Big cats are in trouble, from lions in Kenya to snow leopards in the Himalaya. The icons of the natural world — lions, cheetahs, leopards, jaguars and other top felines — are disappearing, victims of habitat loss and degradation as well as conflicts with humans. Large cats are keystone species of their ecosystems; losing them means not only loss of a majestic predator but destruction of a natural balance that affects an entire environmental system, including people.
To address this critical situation the National Geographic Society has launched the Big Cats Initiative, a comprehensive program that supports on-the-ground conservation projects, education and economic incentive efforts and a global public-awareness campaign.
Iconic Species Facing Extinction: The program’s first phase will target lions, whose populations are dying off rapidly across Africa. Lions once ranged across Africa and into Syria, Israel, Iraq, Pakistan, Iran and northwest India; some 1.5 million lions roamed the earth two millennia ago. Since the 1940s, when lions numbered an estimated 450,000, lion populations have blinked out across the continent and now may total as few as 20,000 animals. Scientists connect the drastic decreases in lions in part to burgeoning human populations.
The first goal of the Big Cats Initiative is to halt lion population declines by the year 2015 and to restore populations to sustainable levels by 2020.
Grants Offered: As a first step, National Geographic will map all available data on lion populations, demographics and habitat. Using that information, National Geographic will launch a grant program that will fund a variety of conservation projects across the lions’ range. These include innovative projects focused on near-term results for saving lions, including anti-poaching programs and projects that test new techniques and technologies.
Proposals for education projects will be encouraged, especially those working directly with community stakeholders to help local populations understand the ecological and economic value of preserving lions and other big cats. Projects that establish economic incentives for local people to ensure long-term survival of lions will especially be a priority.
Emergency grants, such as the one made in 2008 by National Geographic to the Maasailand Preservation Trust in support of its Predator Compensation Fund, will be considered. That fund compensates local Maasai herdsmen for livestock kills by lions in and around Kenya’s Amboseli National Park, where the lion population has declined drastically in recent years. Reports from the field indicate that lion deaths have dropped considerably in some areas since the project began.

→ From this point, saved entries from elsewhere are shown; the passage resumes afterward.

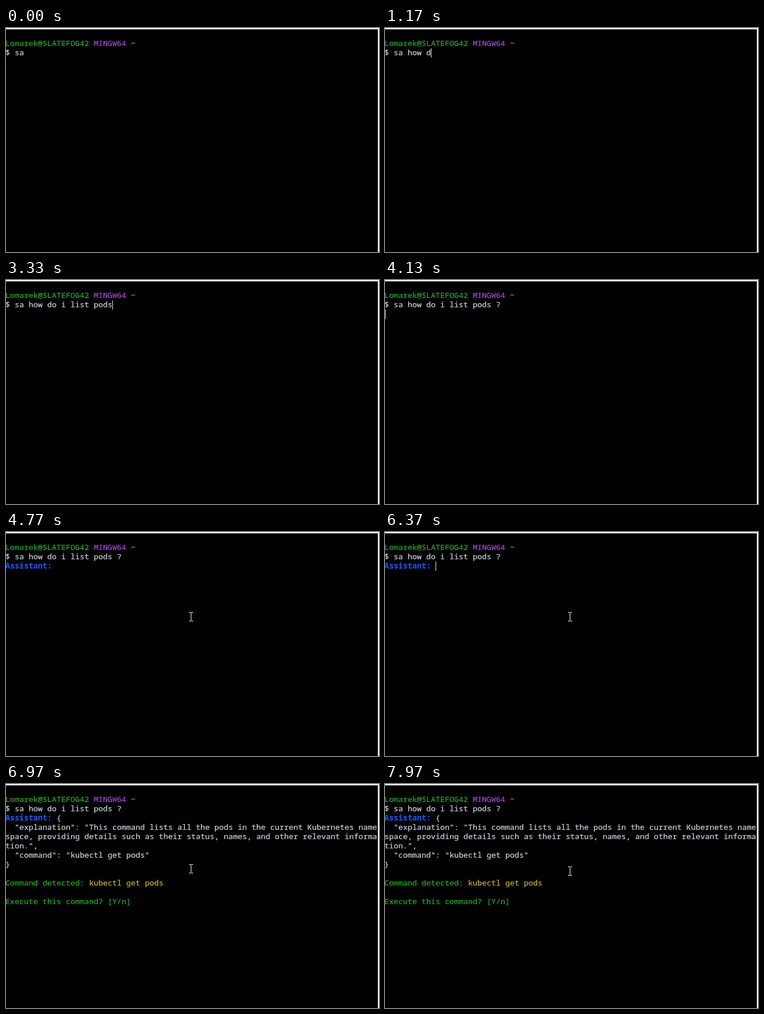
Animation, 642 px wide and 386 px high, one loop 8000 ms. Source, as an HTML page:

```html
<!DOCTYPE html>
<html lang="en">
<head>
<meta charset="utf-8">
<title>Terminal assistant</title>
<style>
html, body { margin: 0; width: 100%; height: 100%; overflow: hidden; background: #000; }
#stage { position: relative; width: 642px; height: 386px; overflow: hidden; background: #000; }
#stage > * { position: absolute; }
.top { left: 0; top: 0; width: 642px; height: 2px; background: #f0f0fa; border-bottom: 1px solid #484850; }
.right { left: 640px; top: 0; width: 2px; height: 386px; background: #f0f0f6; }
pre {
  left: -1px; top: 18px; margin: 0; color: #d0d6e2;
  font: 13.3333px/16px "Noto Sans Mono", "DejaVu Sans Mono", monospace;
  font-variant-ligatures: none;
  -webkit-text-stroke: 0.2px currentColor;
}
.green { color: #22b022; }
.purple { color: #a945e4; }
.yellow { color: #c6b428; }
.blue { color: #1c58f6; font-weight: bold; -webkit-text-stroke: 0; }
#caret { width: 1px; height: 16px; background: #e4e4e4; }
#mouse { left: 315px; top: 138px; }
</style>
</head>
<body>
<div id="stage">
  <pre><span class="green">Lomarek@SLATEFOG42</span> <span class="purple">MINGW64</span> <span class="yellow">~</span>
$ <span id="typed">sa</span>
<span id="label" class="blue">Assistant:</span> <span id="reply"></span><span id="prompt" class="green">

Command detected: <span class="yellow">kubectl get pods</span>

Execute this command? [Y/n]</span></pre>
  <div id="caret"></div>
  <svg id="mouse" width="7" height="16" shape-rendering="crispEdges" fill="#fff">
    <path d="M0 0h3v1h1v-1h3v1h-3v14h3v1h-3v-1h-1v1h-3v-1h3v-14h-3z"/>
  </svg>
  <div class="top"></div>
  <div class="right"></div>
</div>
<script>
const LOOP = 8000;
const ENTER = 3960, LABEL = 4500, POINTER = 4520, REPLY = 6400, PROMPT = 6790;
const BLINK = 600, BLINK_START = 4270;
const STEP = 1000 / 30, TOKEN_MS = 6;

const command = 'sa how do i list pods ?';
// Bursts of keystrokes: first key time, gap between keys, number of keys
const bursts = [[260, 130, 4], [900, 150, 3], [1400, 130, 2], [1700, 110, 5], [2500, 160, 5], [3480, 150, 2]];
const keys = bursts.flatMap(([start, gap, n]) => Array.from({ length: n }, (_, i) => start + i * gap));

const tokens = `{
  "explanation": "This command lists all the pods in the current Kubernetes name
space, providing details such as their status, names, and other relevant informa
tion.",
  "command": "kubectl get pods"
}`.match(/ ?\w+|\W+?(?= ?\w|$)/g);

const $ = id => document.getElementById(id);
const [typed, label, reply, prompt, caret, mouse] =
  ['typed', 'label', 'reply', 'prompt', 'caret', 'mouse'].map($);
const show = (el, on) => { el.style.visibility = on ? 'visible' : 'hidden'; };

function caretOn(t) {
  if (t < keys[0] || t >= REPLY) return false;
  if (t < LABEL) return true;
  return Math.floor((t - BLINK_START) / BLINK) % 2 === 1;
}

function draw(t) {
  const length = 2 + keys.filter(k => k <= t).length;
  typed.textContent = command.slice(0, length);

  const elapsed = Math.floor(Math.max(0, t - REPLY) / STEP + 1) * STEP;
  const count = t < REPLY ? 0 : Math.floor(elapsed / TOKEN_MS);
  reply.textContent = tokens.slice(0, count).join('');

  show(label, t >= LABEL);
  show(prompt, t >= PROMPT);

  const row = t < ENTER ? 1 : 2;
  const column = t < ENTER ? length + 2 : t < LABEL ? 0 : 11;
  caret.style.left = Math.max(0, column * 8 - 1) + 'px';
  caret.style.top = 19 + row * 16 + 'px';
  show(caret, caretOn(t));

  const drop = Math.min(1, Math.max(0, (t - 7700) / 200));
  mouse.style.transform = `translateY(${Math.round(drop * 4)}px)`;
  show(mouse, t >= POINTER);
}

const origin = performance.now();
function frame() {
  draw((performance.now() - origin) % LOOP);
  requestAnimationFrame(frame);
}
draw(0);
requestAnimationFrame(frame);
</script>
</body>
</html>
```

Leaders from Africa: The Big Cats Initiative is made up of conservationists led by National Geographic Explorers-in-Residence Dereck and Beverly Joubert. Having lived and worked in some of Africa’s most remote areas for more than 25 years as authors and filmmakers, the Jouberts have embraced the cause of wildlife conservation, especially for big cats. Dereck and Beverly are active conservationists in Botswana, members of the IUCN Lion Working Group and founding members of the Chobe Wildlife Trust and of Conservation International in Botswana. The Jouberts also work in ecotourism and on building community partnerships.

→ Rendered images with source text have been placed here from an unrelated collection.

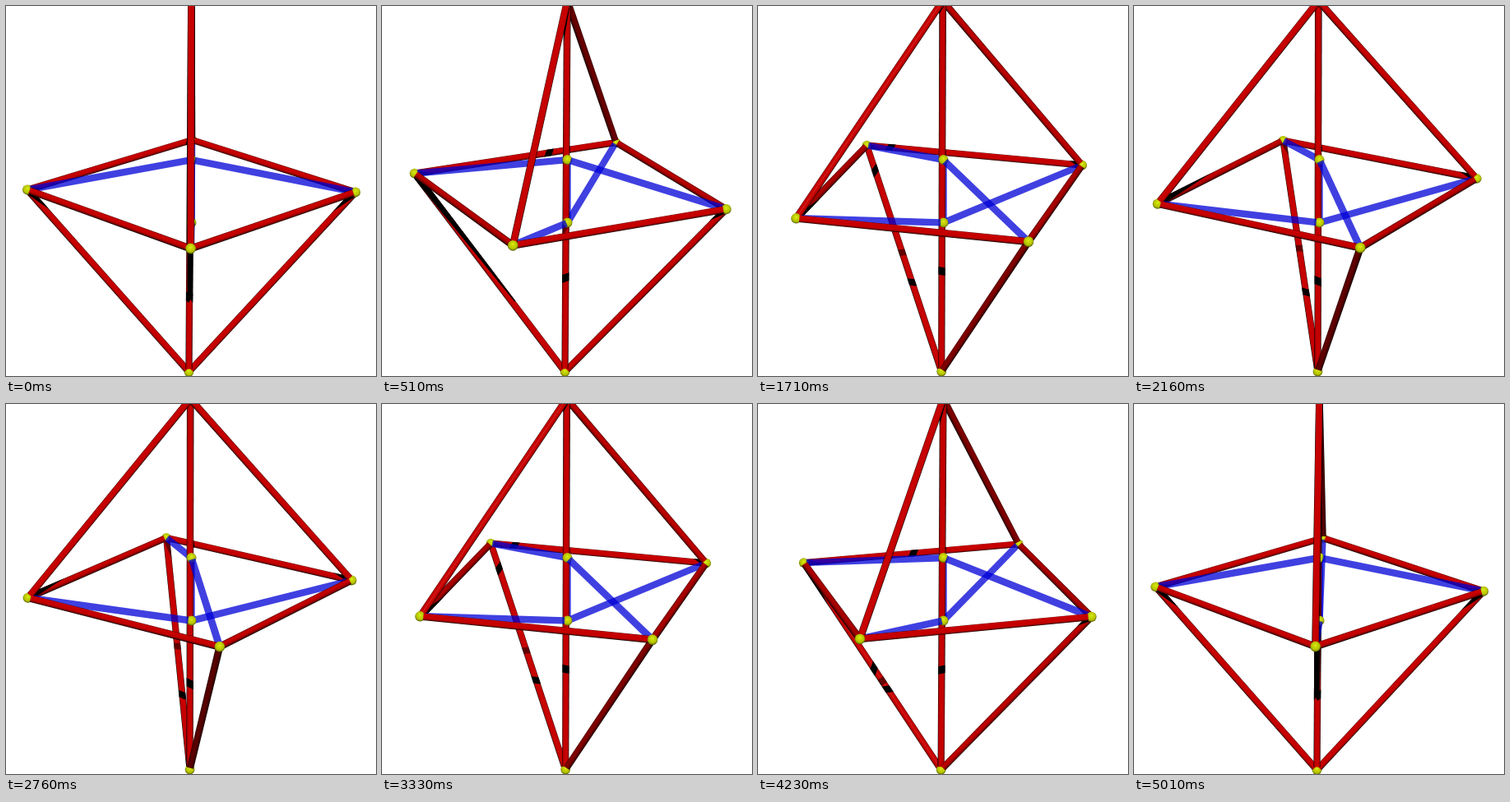
Write an HTML page with a canvas that moves like this. It is 450 by 450 pixels and loops after 5.04 s.

```html
<!DOCTYPE html>
<html lang="en">
<head>
<meta charset="utf-8">
<title>Rotating wire polyhedron</title>
<style>
html, body { margin: 0; width: 100%; height: 100%; overflow: hidden; background: #fff; }
canvas { display: block; width: 450px; height: 450px; }
</style>
</head>
<body>
<canvas id="stage" width="450" height="450"></canvas>
<script>
const ctx = document.getElementById('stage').getContext('2d');
const LOOP = 5040, STEP = 30, DEGREE = Math.PI / 180;
const START = 0.25 * DEGREE, SWING = 88.9 * DEGREE;
const RADIUS = 199.5, DISTANCE = 3107, CX = 225.5, CY = 225;
const TUBE = 4.2, BALL = 6;

const fromElevation = a => [0, Math.sin(a), Math.cos(a)];
const CAM = 0.3359, SUN = Math.atan(0.71);
const VIEW = fromElevation(CAM), LIGHT = fromElevation(SUN), HALF = fromElevation((CAM + SUN) / 2);

const dot = (a, b) => a.reduce((sum, v, i) => sum + v * b[i], 0);
const sub = (a, b) => a.map((v, i) => v - b[i]);
const scale = (a, k) => a.map(v => v * k);
const unit = a => scale(a, 1 / (Math.hypot(...a) || 1));
const mix = (a, b, t) => a.map((v, i) => v + (b[i] - v) * t);
const cross = (a, b) => [a[1] * b[2] - a[2] * b[1], a[2] * b[0] - a[0] * b[2], a[0] * b[1] - a[1] * b[0]];
const perp = ([x, y]) => [-y, x];

const RED_EDGES = ['AB', 'BC', 'CD', 'DA', 'TA', 'TC', 'GB', 'GD', 'TG'];
const BLUE_EDGES = ['EB', 'ED', 'FA', 'FC', 'EF'];

// The body leans slightly towards D.
function vertices(angle) {
  const at = (turns, r, y, shift = 0) => {
    const a = angle + turns * 2 * Math.PI;
    return [shift - r * Math.sin(a), y, r * Math.cos(a)];
  };
  return {
    A: at(0, RADIUS, 0), B: at(0.25, RADIUS, 1.2),
    C: at(0.5, RADIUS, 0), D: at(0.75, RADIUS, -1.2),
    E: [0, 40, 0], F: [0, -41, 0],
    T: at(0.75, 1.4, 239, -1.5), G: at(0.25, 1.4, -239, -1.7)
  };
}

function project(p) {
  const s = DISTANCE / (DISTANCE - dot(p, VIEW));
  const up = p[1] * Math.cos(CAM) - p[2] * Math.sin(CAM);
  return { xy: [CX + p[0] * s, CY - up * s], s };
}

// Position on the plane facing the light, y pointing down.
const lightPlane = p => [p[0], p[2] * Math.sin(SUN) - p[1] * Math.cos(SUN)];

function fillPath(points, style) {
  ctx.beginPath();
  points.forEach(p => ctx.lineTo(...p));
  ctx.closePath();
  ctx.fillStyle = style;
  ctx.fill();
}

function redGradient(dir, mid, normal, width) {
  const side = unit(cross(dir, VIEW)), front = cross(side, dir);
  const gradient = ctx.createLinearGradient(
    mid[0] - normal[0] * width, mid[1] - normal[1] * width,
    mid[0] + normal[0] * width, mid[1] + normal[1] * width);
  for (let i = 0; i <= 12; i++) {
    const n = i / 6 - 1, f = Math.sqrt(1 - n * n);
    const surface = side.map((v, k) => v * n + front[k] * f);
    const lit = Math.min(198, 250 * Math.max(0, dot(surface, LIGHT)) ** 0.8);
    const shine = 100 * Math.max(0, dot(surface, HALF)) ** 200;
    gradient.addColorStop(i / 12, `rgb(${lit + shine * 0.4},${shine},${shine})`);
  }
  return gradient;
}

function shadowFalls(receiver, caster, pts, P, Q) {
  const depth = name => dot(pts[name], LIGHT);
  const shared = [...receiver].find(c => caster.includes(c));
  const dP = sub(P[1], P[0]), dQ = sub(Q[1], Q[0]);
  if (shared) {
    const ray = edge => {
      const far = edge[0] === shared ? edge[1] : edge[0];
      const d = sub(lightPlane(pts[far]), lightPlane(pts[shared]));
      return { dir: unit(d), slope: (depth(far) - depth(shared)) / Math.hypot(...d) };
    };
    const r = ray(receiver), c = ray(caster);
    return dot(r.dir, c.dir) > 0.8 && c.slope > r.slope;
  }
  const det = dot(perp(dP), dQ);
  if (Math.abs(det) < 1e-6) return false;
  const gap = sub(Q[0], P[0]);
  const u = dot(perp(gap), dQ) / det, v = dot(perp(gap), dP) / det;
  if (u < 0 || u > 1 || v < -0.02 || v > 1.02) return false;
  const along = (edge, t) => depth(edge[0]) * (1 - t) + depth(edge[1]) * t;
  return along(caster, v) > along(receiver, u) + 5;
}

function drawShadows(edge, pts, normal) {
  const plane = e => [...e].map(c => lightPlane(pts[c]));
  const P = plane(edge), dP = sub(P[1], P[0]), length = Math.hypot(...dP);
  const e = unit(dP), n = perp(e);
  for (const caster of [...RED_EDGES, ...BLUE_EDGES]) {
    if (caster === edge || caster === 'EF') continue;
    const Q = plane(caster);
    if (!shadowFalls(edge, caster, pts, P, Q)) continue;
    const m = scale(perp(unit(sub(Q[1], Q[0]))), TUBE);
    const corners = [[0, 1], [1, 1], [1, -1], [0, -1]].map(([end, sign]) => {
      const rel = sub(sub(Q[end], P[0]), scale(m, sign)), off = dot(rel, n);
      const base = project(mix(pts[edge[0]], pts[edge[1]], dot(rel, e) / length)).xy;
      return [base[0] + normal[0] * off, base[1] + normal[1] * off];
    });
    fillPath(corners, BLUE_EDGES.includes(caster) ? 'rgba(0,0,0,.5)' : '#000');
  }
}

function drawTube(edge, pts, blue) {
  const p = pts[edge[0]], q = pts[edge[1]];
  const dir = unit(sub(q, p)), trim = scale(dir, 4);
  const a = project(p), b = project(q);
  const from = project(sub(p, scale(trim, -1))), to = project(sub(q, trim));
  const normal = perp(unit(sub(b.xy, a.xy)));
  const rim = (end, sign) => end.xy.map((v, i) => v + normal[i] * sign * TUBE * end.s);
  const outline = [rim(from, 1), rim(to, 1), rim(to, -1), rim(from, -1)];
  if (blue) return fillPath(outline, 'rgba(0,0,215,.75)');
  const width = TUBE * (a.s + b.s) / 2;
  fillPath(outline, redGradient(dir, mix(a.xy, b.xy, 0.5), normal, width));
  ctx.save();
  ctx.clip();
  drawShadows(edge, pts, normal);
  ctx.restore();
}

function drawBall(p) {
  const { xy: [x, y], s } = project(p), r = BALL * s;
  const gradient = ctx.createRadialGradient(x, y - r * 0.28, 0, x, y - r * 0.1, r * 1.1);
  gradient.addColorStop(0, '#dcec30');
  gradient.addColorStop(0.25, '#ccdc00');
  gradient.addColorStop(0.7, '#b4c200');
  gradient.addColorStop(1, '#565c00');
  ctx.beginPath();
  ctx.arc(x, y, r, 0, 2 * Math.PI);
  ctx.fillStyle = gradient;
  ctx.fill();
}

function draw(time) {
  const t = Math.floor(time % LOOP / STEP) * STEP;
  const phase = 1 - Math.abs(1 - 2 * t / LOOP);
  const pts = vertices(START + SWING * phase);
  const tube = (edge, blue) => ({
    depth: dot(mix(pts[edge[0]], pts[edge[1]], 0.5), VIEW),
    paint: () => drawTube(edge, pts, blue)
  });
  // E and F bulge out of the axis rod, so they sort just in front of it.
  const ball = name => ({
    depth: 'EF'.includes(name) ? 2 : dot(pts[name], VIEW),
    paint: () => drawBall(pts[name])
  });
  const items = [
    ...RED_EDGES.map(e => tube(e, false)),
    ...BLUE_EDGES.map(e => tube(e, true)),
    ...[...'ABCDEFG'].map(ball)
  ];
  ctx.fillStyle = '#fff';
  ctx.fillRect(0, 0, 450, 450);
  items.sort((a, b) => a.depth - b.depth).forEach(item => item.paint());
}

const begin = performance.now();
function tick() {
  draw(performance.now() - begin);
  requestAnimationFrame(tick);
}
tick();
</script>
</body>
</html>
```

“We no longer have the luxury of time when it comes to big cats,” said Dereck Joubert. “They are in such a downward spiral that if we hesitate now, we will be responsible for extinctions across the globe. If there was ever a time to take action, it is now.”
Partners and Funders Sought: National Geographic will collaborate with local and international NGOs, corporations, local community groups and individuals to work with saving lions and ensuring the future of this multiyear initiative.
More information on the Big Cats Initiative and applying for grants is available at www.nationalgeographic.com/bigcats.